(DATA SUPPLIED)
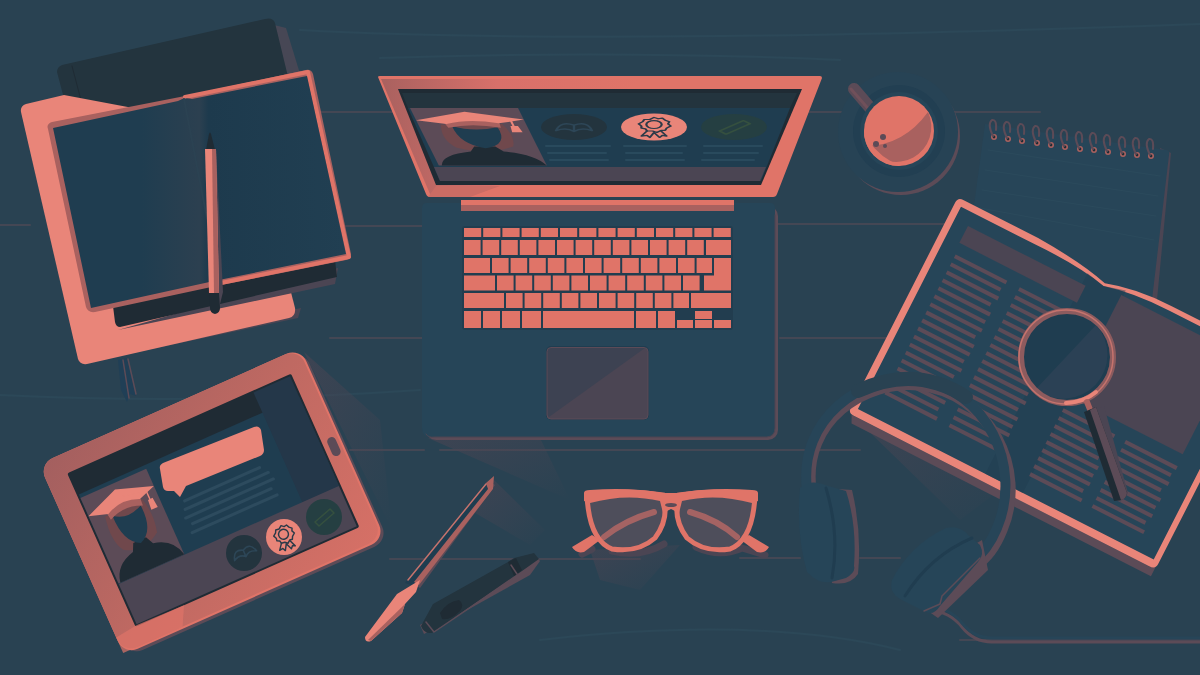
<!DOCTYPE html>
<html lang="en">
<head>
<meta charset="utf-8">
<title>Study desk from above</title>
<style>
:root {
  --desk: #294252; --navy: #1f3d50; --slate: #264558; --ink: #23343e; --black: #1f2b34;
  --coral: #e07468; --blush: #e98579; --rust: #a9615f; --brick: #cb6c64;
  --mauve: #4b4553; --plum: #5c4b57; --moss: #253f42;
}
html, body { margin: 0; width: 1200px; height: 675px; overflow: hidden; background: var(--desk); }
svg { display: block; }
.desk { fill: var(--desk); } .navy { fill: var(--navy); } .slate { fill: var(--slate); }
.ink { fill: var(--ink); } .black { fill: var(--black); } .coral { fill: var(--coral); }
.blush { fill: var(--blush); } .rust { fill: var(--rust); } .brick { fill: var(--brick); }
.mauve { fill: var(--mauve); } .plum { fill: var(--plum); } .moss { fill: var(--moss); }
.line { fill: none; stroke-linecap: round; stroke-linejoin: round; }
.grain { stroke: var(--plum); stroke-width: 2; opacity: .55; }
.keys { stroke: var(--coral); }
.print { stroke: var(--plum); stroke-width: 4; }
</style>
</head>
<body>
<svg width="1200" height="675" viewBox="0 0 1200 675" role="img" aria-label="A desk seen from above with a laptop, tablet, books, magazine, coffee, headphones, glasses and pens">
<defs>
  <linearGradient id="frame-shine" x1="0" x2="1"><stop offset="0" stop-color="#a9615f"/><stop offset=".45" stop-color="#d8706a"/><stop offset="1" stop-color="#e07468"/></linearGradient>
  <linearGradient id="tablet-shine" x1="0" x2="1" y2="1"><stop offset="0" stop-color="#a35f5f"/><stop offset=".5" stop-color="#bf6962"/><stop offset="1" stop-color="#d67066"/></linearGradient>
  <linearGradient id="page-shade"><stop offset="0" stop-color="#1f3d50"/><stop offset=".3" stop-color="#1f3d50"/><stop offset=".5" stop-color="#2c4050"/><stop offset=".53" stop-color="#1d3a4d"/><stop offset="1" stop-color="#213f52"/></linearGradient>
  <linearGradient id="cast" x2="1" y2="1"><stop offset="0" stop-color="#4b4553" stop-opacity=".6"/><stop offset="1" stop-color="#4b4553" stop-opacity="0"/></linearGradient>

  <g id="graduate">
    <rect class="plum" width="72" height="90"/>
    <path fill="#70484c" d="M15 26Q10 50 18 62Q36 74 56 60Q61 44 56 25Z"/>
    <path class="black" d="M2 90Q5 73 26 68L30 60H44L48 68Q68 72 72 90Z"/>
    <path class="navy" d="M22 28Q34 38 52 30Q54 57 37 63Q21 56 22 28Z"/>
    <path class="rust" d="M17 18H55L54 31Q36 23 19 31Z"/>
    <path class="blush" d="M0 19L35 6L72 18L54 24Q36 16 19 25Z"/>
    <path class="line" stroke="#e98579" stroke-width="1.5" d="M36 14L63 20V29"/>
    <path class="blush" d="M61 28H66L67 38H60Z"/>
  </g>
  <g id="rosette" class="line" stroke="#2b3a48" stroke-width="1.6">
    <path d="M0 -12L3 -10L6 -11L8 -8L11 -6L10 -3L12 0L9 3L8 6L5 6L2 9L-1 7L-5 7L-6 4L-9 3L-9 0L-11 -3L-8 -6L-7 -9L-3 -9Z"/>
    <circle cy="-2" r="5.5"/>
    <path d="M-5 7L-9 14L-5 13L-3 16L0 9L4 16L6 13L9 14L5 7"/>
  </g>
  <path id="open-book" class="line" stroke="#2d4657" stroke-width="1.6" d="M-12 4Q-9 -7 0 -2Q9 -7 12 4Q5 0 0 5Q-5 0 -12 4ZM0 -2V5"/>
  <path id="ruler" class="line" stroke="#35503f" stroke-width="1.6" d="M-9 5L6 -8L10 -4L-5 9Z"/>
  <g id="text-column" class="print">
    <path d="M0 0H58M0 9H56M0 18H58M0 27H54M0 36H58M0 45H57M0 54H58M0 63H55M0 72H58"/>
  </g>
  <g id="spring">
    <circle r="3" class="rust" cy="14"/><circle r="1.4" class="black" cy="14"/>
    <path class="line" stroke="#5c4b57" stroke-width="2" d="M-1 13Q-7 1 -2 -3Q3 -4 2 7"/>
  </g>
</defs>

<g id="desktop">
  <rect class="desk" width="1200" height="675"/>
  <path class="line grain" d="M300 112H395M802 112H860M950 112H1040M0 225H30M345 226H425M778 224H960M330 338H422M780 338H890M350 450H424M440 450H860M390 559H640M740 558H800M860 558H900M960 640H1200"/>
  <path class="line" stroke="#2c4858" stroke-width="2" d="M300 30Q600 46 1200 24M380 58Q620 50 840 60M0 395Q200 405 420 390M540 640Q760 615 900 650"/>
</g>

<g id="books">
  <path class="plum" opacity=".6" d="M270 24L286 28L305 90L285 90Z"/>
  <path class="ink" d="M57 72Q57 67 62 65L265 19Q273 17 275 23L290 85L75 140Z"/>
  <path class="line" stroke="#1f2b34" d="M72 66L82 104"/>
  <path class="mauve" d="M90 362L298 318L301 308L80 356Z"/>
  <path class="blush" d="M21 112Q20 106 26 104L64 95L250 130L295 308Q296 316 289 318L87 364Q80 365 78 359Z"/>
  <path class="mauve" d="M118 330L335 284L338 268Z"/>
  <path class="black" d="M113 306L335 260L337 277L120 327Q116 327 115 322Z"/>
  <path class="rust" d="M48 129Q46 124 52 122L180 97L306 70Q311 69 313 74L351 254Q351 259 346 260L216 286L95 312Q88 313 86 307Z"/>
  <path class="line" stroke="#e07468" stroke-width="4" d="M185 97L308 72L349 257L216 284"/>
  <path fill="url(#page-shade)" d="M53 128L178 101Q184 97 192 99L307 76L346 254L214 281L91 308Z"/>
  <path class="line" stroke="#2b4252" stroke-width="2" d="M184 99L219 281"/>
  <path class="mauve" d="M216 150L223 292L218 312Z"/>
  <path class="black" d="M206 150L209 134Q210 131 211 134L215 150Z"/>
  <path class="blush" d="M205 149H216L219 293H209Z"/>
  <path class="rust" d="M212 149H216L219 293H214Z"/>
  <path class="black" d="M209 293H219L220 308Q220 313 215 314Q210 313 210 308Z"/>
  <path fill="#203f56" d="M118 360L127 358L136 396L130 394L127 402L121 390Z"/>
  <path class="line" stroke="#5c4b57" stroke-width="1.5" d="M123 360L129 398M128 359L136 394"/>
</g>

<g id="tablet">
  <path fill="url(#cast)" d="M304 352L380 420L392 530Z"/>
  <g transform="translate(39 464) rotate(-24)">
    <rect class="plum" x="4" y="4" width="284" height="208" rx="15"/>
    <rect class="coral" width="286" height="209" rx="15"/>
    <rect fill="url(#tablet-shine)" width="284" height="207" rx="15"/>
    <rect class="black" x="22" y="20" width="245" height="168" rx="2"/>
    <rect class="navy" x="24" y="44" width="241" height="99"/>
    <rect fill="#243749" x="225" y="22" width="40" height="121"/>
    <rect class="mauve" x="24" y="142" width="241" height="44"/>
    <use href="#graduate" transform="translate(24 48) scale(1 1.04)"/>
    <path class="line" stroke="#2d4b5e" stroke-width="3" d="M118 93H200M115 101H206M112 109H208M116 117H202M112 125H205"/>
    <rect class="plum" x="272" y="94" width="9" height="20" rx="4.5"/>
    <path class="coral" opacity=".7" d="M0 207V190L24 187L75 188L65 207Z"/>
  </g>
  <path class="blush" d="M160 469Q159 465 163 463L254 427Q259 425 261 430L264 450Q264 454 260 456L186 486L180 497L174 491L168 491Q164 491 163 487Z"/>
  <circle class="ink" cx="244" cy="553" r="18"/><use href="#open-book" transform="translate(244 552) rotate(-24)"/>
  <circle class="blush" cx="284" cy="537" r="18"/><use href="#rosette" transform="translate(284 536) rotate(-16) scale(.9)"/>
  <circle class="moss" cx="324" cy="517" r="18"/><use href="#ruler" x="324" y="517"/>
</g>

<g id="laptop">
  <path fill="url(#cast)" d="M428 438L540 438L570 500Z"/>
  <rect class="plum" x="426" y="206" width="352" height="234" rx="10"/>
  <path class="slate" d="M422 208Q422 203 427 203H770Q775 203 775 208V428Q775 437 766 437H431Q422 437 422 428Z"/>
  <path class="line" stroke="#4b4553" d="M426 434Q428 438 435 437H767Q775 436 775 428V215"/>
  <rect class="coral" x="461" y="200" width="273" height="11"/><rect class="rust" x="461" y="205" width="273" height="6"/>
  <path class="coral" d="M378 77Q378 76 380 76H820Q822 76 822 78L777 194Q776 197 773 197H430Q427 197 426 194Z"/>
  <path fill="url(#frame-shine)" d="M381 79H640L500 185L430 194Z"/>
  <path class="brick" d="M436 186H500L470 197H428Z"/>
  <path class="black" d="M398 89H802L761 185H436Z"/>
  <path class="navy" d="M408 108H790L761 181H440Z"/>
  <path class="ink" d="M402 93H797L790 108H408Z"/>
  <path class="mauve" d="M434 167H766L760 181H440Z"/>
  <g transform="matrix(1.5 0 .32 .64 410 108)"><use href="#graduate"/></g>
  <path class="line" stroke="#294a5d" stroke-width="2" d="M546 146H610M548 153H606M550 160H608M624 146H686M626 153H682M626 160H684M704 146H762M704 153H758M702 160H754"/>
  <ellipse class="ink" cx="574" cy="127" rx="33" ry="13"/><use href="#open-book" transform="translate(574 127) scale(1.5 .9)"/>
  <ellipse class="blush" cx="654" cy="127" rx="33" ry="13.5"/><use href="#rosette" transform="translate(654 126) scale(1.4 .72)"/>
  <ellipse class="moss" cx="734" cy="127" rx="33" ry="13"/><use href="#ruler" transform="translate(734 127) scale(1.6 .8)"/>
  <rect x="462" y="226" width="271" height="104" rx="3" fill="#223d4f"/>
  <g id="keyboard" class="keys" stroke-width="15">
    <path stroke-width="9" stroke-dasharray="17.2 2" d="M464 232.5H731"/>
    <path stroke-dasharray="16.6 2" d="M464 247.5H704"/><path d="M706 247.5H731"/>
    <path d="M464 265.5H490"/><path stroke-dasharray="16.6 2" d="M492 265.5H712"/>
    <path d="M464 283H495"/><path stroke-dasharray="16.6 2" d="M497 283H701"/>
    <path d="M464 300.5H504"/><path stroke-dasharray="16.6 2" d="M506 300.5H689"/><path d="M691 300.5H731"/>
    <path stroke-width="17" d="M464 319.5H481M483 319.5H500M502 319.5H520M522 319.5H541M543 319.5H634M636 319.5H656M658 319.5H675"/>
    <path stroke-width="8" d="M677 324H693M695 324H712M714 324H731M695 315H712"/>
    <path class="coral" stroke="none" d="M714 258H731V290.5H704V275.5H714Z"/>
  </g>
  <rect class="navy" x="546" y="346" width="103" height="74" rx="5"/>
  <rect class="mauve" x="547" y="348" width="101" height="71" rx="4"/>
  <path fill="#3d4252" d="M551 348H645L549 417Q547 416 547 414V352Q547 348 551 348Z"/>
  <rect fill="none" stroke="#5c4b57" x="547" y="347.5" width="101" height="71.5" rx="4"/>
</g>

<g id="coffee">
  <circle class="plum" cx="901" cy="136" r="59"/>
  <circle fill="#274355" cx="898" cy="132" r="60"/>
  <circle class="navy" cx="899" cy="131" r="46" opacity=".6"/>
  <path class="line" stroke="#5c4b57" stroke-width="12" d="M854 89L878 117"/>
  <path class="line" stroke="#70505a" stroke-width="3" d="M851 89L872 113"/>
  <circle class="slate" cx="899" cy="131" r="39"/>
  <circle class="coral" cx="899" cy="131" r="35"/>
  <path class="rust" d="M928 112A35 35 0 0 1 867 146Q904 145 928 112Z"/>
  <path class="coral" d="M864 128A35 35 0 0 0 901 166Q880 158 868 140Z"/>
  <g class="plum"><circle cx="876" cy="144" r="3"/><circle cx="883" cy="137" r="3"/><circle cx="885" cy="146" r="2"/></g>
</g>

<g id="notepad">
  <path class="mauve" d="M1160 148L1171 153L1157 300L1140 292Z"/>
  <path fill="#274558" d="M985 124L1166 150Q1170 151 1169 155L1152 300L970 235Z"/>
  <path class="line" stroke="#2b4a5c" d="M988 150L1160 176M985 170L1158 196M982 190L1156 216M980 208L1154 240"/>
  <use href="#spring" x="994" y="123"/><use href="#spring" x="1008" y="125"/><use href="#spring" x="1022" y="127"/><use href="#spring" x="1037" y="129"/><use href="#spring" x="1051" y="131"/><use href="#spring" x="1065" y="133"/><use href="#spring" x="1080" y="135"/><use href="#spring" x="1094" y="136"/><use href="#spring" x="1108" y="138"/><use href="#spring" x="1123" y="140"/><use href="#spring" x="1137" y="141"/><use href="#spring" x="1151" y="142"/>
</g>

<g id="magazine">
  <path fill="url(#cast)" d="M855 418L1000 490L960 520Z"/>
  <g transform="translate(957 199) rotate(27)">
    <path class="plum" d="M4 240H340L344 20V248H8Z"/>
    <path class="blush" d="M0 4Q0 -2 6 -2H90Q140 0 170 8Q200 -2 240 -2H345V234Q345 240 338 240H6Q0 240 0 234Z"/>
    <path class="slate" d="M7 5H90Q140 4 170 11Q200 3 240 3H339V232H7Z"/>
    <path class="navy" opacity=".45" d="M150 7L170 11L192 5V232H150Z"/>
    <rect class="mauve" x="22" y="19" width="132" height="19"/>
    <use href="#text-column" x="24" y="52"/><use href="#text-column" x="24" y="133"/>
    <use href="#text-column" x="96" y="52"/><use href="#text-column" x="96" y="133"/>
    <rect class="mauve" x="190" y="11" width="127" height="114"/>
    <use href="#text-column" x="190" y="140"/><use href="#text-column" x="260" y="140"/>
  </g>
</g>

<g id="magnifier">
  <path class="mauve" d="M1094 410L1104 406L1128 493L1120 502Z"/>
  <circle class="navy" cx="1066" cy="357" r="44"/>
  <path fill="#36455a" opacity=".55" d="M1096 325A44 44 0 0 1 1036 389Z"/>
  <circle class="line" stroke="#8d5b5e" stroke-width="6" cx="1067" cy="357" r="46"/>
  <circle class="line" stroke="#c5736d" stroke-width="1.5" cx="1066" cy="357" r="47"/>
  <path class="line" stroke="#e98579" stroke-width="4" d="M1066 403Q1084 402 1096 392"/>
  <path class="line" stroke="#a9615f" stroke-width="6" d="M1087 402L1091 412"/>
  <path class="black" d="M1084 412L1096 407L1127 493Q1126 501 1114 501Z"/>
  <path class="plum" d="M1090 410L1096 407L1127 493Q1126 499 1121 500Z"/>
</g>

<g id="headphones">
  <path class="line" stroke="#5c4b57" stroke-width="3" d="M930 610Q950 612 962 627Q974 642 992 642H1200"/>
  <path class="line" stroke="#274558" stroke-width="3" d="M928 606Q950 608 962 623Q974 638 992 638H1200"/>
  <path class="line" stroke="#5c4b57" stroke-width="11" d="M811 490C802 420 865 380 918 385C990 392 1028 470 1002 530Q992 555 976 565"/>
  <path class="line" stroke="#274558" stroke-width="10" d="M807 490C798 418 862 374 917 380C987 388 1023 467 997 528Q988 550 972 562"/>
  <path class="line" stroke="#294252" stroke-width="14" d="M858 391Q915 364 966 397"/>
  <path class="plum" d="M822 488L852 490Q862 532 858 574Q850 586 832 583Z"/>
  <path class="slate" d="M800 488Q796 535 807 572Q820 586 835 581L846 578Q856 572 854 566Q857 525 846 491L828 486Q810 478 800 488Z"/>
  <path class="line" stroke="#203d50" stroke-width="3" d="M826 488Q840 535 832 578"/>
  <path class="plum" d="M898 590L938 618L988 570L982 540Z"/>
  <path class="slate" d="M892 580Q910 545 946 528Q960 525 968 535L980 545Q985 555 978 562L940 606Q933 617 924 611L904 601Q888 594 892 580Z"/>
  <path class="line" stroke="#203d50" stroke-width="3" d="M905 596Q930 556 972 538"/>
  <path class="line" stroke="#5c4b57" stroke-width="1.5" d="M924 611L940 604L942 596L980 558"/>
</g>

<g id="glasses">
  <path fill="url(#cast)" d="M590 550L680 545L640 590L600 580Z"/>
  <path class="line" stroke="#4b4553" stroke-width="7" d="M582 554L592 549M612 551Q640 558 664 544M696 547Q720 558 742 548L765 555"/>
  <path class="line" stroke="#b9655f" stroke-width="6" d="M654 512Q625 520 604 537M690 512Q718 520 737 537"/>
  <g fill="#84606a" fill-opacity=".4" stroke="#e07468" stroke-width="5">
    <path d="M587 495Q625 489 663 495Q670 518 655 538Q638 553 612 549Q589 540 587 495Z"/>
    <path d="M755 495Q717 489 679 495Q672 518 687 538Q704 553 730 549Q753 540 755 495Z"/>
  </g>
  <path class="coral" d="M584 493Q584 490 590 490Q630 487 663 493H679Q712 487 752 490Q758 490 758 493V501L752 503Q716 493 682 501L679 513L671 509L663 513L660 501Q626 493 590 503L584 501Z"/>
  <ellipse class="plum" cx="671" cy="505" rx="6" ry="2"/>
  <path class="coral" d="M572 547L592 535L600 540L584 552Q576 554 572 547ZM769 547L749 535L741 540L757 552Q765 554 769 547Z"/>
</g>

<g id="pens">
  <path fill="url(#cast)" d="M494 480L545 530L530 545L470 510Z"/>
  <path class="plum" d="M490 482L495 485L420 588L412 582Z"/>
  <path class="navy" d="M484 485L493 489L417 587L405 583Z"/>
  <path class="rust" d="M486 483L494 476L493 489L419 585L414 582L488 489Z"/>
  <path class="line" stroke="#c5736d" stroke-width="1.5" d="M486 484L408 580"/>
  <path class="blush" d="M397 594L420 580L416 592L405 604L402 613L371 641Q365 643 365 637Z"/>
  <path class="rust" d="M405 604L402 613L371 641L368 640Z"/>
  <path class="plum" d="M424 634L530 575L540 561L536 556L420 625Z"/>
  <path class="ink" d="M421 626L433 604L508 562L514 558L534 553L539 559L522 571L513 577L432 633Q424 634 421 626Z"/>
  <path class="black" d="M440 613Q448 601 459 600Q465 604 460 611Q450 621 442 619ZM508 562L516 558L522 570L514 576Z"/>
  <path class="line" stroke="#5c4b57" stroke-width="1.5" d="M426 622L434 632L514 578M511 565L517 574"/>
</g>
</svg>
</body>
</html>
(End DATA SUPPLIED)
ACTIVITY
Write down how many lines of the data above carry the word "translate". Nothing else belongs in the answer.

WRITTEN REPLY
8